THE PROBLEM: Return all lines from the listing below in which "userSpaceOnUse" appears.

RAW DATA:
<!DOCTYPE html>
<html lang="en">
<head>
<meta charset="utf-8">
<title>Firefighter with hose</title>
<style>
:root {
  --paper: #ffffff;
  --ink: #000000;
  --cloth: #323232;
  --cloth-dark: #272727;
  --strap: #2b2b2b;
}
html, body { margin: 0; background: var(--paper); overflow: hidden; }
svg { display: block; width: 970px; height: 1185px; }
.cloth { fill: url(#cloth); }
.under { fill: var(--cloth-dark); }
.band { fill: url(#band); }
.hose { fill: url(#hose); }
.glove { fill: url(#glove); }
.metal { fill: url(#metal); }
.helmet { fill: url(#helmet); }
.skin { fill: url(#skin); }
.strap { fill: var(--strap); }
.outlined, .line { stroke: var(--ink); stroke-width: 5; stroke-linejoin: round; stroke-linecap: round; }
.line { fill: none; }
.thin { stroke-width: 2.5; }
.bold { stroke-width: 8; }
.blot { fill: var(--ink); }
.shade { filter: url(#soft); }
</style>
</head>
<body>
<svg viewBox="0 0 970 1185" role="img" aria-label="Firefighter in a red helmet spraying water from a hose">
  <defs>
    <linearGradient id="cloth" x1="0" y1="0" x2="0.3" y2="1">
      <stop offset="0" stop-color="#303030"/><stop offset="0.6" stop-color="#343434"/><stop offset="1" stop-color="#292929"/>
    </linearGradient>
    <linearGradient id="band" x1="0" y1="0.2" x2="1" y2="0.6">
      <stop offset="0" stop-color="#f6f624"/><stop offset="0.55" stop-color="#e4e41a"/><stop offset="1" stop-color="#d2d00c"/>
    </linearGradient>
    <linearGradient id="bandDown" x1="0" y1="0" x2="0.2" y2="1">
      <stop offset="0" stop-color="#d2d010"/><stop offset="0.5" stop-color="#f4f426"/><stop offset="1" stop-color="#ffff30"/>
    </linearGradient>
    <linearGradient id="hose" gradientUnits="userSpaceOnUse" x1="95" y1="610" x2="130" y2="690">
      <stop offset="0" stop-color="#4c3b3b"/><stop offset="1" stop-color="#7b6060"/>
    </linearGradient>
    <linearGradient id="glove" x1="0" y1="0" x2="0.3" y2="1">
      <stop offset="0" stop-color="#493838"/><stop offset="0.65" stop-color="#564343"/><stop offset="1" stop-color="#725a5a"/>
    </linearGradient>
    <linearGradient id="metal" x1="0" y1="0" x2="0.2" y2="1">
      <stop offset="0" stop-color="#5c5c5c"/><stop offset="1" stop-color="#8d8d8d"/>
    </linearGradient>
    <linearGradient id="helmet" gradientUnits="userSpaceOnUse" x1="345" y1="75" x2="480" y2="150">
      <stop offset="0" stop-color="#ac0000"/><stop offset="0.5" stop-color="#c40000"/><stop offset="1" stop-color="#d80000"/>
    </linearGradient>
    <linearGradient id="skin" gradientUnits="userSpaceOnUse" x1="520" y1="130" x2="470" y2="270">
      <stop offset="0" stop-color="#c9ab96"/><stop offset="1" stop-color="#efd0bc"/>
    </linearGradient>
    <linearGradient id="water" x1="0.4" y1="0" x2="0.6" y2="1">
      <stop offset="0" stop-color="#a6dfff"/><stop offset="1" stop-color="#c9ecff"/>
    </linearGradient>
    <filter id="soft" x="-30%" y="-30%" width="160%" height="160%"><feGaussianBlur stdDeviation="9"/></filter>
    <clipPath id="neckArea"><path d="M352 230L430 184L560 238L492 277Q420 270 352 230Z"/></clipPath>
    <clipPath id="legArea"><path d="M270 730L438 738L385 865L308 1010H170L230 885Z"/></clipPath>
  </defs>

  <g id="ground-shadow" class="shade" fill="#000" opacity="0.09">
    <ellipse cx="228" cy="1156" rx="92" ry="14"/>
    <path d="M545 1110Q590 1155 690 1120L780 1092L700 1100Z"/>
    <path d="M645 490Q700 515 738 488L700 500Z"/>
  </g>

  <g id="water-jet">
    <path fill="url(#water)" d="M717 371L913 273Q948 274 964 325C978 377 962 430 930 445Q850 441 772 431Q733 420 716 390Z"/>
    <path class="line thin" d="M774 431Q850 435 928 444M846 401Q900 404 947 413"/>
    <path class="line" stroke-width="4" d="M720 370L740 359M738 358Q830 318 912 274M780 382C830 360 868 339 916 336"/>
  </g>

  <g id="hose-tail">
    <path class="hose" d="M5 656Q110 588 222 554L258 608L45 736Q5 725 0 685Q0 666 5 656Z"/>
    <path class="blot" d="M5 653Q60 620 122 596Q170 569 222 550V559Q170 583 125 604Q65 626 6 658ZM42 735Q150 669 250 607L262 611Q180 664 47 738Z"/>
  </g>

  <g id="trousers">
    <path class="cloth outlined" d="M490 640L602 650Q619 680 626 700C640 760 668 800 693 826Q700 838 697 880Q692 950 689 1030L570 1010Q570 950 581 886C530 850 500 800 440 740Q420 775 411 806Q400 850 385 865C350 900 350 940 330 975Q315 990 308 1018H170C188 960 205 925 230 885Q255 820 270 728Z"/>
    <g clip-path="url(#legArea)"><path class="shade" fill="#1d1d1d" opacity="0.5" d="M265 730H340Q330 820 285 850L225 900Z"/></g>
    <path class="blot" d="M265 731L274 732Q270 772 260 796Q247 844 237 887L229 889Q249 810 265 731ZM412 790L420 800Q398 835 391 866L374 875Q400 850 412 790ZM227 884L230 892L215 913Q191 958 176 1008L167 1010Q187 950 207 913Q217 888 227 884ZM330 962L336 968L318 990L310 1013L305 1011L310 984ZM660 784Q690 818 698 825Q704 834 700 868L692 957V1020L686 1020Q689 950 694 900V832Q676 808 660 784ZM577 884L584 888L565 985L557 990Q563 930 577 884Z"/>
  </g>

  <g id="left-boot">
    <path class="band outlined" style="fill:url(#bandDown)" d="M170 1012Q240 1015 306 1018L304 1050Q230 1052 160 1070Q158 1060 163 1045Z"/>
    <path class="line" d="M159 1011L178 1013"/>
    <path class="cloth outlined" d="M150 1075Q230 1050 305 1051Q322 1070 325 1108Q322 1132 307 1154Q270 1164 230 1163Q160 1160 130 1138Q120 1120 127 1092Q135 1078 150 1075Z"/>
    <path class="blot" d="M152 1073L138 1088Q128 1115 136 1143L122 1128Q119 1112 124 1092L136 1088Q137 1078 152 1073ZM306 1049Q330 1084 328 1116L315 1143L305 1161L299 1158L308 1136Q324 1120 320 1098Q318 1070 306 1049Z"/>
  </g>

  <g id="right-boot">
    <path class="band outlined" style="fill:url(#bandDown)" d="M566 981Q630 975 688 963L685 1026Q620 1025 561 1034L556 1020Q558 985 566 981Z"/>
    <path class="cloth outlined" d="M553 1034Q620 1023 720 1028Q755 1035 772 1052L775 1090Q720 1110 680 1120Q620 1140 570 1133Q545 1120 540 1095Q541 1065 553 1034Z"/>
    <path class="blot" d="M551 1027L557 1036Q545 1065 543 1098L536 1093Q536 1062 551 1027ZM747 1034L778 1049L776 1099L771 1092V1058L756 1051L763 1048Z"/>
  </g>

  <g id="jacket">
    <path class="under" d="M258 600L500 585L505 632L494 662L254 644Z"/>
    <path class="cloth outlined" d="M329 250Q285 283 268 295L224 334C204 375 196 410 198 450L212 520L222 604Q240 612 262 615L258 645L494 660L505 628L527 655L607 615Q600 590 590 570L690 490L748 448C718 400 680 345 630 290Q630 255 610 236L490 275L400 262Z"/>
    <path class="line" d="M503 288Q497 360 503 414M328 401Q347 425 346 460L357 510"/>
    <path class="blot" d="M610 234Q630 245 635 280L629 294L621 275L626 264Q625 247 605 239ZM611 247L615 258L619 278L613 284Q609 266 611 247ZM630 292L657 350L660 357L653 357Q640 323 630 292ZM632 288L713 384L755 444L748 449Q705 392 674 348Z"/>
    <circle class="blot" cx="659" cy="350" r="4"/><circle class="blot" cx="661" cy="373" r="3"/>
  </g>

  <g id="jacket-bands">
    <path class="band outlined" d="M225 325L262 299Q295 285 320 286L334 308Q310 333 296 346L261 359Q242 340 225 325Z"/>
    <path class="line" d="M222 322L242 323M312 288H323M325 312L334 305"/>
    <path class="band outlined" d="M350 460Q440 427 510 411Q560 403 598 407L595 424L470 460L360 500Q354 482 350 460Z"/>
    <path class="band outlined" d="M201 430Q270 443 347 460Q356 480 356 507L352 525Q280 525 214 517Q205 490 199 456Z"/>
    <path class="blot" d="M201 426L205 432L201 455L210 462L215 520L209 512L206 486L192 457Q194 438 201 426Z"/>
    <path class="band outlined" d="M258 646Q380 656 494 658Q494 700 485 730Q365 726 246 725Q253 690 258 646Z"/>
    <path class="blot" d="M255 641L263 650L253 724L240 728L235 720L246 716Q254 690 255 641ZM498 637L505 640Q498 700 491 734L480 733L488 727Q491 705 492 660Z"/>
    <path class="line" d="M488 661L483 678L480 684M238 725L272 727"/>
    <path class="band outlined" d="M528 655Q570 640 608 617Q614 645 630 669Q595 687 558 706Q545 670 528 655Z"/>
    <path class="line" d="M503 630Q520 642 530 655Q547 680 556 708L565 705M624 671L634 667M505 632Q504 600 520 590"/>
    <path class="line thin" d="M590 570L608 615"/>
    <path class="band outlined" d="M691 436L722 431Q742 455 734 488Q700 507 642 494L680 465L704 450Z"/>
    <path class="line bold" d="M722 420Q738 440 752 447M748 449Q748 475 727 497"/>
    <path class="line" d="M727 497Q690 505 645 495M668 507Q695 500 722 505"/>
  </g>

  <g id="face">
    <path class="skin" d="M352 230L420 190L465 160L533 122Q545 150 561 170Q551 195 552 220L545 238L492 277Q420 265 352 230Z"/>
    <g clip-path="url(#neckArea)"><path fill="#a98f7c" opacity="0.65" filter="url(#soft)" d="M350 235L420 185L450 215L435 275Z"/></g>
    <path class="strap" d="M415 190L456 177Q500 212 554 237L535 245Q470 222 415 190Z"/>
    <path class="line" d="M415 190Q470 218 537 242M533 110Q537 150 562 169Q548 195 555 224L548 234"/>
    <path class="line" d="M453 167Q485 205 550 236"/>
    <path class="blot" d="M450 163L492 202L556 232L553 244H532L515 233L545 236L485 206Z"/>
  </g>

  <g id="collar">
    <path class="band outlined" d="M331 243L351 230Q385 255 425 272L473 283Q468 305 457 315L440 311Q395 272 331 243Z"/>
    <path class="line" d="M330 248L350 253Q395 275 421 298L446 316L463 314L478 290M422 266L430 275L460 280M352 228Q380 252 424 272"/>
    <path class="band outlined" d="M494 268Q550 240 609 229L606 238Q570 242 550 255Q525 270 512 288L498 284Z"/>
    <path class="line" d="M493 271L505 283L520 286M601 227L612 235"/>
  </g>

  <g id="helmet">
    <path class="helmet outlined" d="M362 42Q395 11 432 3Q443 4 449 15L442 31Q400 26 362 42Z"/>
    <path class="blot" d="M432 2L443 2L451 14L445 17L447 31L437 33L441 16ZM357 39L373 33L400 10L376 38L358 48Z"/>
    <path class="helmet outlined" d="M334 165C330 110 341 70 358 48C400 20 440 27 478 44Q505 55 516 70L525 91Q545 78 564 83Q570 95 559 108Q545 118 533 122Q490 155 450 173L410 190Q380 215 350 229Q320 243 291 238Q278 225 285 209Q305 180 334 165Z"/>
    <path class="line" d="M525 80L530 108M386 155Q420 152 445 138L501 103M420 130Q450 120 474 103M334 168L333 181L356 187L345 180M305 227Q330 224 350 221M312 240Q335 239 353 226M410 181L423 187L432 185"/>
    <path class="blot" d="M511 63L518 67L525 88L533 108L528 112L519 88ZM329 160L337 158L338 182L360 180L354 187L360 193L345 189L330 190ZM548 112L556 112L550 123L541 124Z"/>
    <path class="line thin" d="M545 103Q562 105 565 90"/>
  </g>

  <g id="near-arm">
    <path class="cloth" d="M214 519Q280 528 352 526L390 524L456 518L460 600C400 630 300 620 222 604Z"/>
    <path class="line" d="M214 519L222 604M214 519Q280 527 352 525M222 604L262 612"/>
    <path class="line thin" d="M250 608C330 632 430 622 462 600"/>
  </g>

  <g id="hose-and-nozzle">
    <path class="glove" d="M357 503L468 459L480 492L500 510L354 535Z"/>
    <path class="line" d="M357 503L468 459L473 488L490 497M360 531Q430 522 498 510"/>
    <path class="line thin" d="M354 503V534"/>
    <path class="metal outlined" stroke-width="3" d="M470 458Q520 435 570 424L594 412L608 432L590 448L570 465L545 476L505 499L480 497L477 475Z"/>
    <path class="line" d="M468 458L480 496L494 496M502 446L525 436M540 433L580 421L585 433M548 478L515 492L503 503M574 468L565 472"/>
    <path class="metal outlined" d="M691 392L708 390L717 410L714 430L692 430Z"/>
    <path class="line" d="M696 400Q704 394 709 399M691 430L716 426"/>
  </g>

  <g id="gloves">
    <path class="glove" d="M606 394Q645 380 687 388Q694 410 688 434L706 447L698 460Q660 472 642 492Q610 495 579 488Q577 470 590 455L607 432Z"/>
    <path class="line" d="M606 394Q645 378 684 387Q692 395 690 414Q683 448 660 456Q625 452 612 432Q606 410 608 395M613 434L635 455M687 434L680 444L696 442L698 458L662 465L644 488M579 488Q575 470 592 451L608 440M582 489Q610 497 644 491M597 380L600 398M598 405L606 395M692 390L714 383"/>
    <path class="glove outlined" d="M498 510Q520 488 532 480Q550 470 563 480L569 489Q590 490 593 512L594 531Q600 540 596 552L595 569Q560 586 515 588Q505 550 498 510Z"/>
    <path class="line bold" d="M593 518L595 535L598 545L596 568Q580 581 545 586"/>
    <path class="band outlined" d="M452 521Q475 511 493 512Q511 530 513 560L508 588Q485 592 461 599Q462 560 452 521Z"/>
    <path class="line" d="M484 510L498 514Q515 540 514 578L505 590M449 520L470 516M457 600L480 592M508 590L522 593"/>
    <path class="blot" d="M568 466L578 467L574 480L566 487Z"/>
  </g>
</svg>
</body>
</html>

EXERCISE ANSWER:
    <linearGradient id="hose" gradientUnits="userSpaceOnUse" x1="95" y1="610" x2="130" y2="690">
    <linearGradient id="helmet" gradientUnits="userSpaceOnUse" x1="345" y1="75" x2="480" y2="150">
    <linearGradient id="skin" gradientUnits="userSpaceOnUse" x1="520" y1="130" x2="470" y2="270">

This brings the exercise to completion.